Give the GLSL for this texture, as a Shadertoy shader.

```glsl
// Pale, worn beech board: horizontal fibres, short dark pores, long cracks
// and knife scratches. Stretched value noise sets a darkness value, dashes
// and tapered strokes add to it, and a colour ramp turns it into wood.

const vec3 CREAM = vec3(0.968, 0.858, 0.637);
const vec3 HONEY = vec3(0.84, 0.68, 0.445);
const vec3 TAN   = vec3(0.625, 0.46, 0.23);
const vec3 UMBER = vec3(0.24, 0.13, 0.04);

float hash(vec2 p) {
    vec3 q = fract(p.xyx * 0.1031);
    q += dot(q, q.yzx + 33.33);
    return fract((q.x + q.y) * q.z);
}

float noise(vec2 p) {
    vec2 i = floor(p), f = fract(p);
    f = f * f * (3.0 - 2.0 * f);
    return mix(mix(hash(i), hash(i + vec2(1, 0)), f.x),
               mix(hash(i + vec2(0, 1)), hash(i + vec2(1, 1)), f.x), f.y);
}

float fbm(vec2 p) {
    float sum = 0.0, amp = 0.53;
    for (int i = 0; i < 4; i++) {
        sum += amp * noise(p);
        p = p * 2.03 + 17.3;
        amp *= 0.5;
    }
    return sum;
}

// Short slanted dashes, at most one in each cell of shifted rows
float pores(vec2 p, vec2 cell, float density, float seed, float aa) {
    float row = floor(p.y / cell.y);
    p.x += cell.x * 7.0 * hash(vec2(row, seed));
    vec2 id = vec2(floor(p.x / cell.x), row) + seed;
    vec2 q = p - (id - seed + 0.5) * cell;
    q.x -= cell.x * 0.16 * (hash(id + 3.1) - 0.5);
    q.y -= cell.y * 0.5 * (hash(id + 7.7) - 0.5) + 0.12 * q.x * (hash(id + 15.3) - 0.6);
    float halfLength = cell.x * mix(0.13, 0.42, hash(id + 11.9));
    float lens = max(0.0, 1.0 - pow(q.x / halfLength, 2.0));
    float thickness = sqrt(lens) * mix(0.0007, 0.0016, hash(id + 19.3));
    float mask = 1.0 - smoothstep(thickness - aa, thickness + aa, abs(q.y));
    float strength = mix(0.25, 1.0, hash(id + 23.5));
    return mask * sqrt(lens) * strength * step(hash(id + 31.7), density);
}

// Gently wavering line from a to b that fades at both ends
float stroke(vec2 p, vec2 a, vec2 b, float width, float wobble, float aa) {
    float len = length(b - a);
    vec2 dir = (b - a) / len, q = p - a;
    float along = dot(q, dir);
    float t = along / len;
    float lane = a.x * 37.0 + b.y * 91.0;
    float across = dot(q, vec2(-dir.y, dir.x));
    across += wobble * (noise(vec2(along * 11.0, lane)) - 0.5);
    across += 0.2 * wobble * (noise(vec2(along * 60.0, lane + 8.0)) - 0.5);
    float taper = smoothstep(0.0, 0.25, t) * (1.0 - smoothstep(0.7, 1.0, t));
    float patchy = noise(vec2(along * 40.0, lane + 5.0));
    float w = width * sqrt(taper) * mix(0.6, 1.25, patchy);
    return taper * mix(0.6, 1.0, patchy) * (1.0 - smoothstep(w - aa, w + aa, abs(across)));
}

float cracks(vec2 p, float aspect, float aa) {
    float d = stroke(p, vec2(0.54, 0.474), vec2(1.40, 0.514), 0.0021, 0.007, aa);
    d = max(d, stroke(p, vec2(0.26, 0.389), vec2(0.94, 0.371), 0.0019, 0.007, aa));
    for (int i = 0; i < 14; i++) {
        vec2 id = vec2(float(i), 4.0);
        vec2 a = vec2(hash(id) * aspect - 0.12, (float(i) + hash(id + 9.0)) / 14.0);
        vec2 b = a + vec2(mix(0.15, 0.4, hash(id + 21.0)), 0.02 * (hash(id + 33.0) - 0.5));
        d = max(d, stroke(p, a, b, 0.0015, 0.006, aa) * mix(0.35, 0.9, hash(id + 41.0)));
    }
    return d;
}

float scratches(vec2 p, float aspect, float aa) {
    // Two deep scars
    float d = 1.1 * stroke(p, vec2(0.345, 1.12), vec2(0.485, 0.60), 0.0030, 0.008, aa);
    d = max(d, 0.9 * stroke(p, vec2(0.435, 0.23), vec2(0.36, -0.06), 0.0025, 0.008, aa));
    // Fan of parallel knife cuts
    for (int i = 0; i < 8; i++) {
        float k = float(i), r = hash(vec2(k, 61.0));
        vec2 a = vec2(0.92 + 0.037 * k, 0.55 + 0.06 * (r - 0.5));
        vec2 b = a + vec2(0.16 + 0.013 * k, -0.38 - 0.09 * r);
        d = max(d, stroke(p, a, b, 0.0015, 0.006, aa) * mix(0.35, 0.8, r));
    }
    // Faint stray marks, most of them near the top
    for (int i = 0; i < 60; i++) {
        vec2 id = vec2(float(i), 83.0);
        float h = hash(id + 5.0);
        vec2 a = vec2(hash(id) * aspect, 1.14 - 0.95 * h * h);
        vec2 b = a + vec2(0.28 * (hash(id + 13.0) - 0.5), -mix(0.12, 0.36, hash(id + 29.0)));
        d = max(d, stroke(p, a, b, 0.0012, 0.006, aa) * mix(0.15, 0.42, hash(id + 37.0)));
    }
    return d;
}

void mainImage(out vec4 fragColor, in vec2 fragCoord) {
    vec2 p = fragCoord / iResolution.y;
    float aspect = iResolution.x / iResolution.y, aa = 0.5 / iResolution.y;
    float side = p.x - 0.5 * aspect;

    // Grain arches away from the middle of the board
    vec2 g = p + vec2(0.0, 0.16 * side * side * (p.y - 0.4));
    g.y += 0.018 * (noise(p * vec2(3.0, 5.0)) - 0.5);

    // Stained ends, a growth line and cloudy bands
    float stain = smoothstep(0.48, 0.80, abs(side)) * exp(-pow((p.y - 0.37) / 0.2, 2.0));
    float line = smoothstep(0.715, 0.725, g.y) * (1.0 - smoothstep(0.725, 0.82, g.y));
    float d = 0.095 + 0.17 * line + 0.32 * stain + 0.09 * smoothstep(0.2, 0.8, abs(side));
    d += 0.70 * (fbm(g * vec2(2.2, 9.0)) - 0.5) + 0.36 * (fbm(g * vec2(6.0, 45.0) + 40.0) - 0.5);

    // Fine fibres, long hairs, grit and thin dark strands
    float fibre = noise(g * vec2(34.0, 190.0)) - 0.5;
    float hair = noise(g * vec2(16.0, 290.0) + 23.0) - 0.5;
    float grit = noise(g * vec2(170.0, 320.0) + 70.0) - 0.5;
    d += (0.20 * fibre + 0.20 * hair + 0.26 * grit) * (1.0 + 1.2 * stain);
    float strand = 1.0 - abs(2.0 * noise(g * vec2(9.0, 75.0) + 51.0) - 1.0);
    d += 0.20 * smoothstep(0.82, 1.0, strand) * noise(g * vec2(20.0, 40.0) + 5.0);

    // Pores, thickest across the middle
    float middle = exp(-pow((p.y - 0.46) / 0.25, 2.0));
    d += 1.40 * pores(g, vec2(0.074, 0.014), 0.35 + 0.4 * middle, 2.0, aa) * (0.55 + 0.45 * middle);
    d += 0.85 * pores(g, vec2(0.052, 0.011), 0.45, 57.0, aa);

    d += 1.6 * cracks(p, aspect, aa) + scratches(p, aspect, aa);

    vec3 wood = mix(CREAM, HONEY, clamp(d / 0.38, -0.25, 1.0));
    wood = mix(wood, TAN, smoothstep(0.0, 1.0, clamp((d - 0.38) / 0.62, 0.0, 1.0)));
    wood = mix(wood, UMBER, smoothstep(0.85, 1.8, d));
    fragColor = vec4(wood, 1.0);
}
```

────────────────────

» **Problem statement**: What is the number of lines in the records that contain the string "cell"? Give only that number.

» **Response to this task**: 9